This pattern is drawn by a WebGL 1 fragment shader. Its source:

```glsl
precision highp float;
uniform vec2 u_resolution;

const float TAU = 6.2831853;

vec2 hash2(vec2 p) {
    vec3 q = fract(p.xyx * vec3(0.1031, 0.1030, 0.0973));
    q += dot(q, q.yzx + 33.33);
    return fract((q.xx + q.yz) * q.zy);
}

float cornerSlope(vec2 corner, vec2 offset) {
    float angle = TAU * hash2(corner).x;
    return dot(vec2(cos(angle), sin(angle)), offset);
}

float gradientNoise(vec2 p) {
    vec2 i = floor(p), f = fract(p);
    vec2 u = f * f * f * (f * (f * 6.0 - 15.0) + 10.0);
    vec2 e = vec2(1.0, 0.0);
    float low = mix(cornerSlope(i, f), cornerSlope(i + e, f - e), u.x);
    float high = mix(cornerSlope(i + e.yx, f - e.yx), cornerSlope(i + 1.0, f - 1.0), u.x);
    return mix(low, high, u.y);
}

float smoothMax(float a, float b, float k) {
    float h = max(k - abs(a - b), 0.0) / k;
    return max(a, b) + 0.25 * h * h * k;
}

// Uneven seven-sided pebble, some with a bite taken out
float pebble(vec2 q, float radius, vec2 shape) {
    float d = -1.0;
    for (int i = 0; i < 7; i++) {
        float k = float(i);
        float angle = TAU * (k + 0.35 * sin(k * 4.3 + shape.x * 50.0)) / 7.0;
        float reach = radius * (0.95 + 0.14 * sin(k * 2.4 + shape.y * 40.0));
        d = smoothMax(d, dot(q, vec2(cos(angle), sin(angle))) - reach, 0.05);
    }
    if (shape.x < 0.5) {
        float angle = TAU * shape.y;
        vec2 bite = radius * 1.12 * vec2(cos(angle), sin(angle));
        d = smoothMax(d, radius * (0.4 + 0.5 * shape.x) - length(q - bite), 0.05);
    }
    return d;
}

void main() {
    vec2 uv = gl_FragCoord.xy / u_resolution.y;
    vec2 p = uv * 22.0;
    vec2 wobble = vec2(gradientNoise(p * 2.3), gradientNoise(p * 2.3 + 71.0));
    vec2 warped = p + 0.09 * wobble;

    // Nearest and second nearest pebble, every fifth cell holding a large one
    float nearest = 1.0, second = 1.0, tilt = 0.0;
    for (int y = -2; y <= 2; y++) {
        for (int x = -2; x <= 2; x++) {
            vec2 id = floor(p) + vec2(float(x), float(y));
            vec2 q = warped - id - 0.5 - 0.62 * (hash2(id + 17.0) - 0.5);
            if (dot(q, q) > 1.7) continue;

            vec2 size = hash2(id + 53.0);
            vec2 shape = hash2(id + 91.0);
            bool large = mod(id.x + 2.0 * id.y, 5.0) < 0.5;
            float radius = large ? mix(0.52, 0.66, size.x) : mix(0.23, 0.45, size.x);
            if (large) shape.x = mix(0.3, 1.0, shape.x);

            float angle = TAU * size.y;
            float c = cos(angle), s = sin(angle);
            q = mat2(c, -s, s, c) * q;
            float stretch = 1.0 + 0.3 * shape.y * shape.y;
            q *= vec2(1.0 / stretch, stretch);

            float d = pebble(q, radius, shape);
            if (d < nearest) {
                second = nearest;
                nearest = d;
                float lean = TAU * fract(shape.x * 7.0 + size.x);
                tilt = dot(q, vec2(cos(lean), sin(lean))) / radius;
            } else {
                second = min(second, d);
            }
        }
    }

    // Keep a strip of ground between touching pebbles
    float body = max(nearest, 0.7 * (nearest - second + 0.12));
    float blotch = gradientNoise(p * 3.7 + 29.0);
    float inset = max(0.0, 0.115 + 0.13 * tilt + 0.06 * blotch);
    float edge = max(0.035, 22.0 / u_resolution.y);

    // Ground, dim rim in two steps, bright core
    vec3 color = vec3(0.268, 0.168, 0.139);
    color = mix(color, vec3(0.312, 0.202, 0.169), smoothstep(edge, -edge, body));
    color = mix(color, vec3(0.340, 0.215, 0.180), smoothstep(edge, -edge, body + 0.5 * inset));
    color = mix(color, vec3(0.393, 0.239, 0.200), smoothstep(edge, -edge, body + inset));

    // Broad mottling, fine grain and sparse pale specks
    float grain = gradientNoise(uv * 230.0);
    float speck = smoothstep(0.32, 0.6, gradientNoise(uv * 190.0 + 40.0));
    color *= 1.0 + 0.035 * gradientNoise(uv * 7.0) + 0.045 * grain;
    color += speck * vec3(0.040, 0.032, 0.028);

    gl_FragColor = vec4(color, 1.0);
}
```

→ **What you should do**:
Your reply should be one number: how many lines in the records contain "second".

→ **Output below**:
5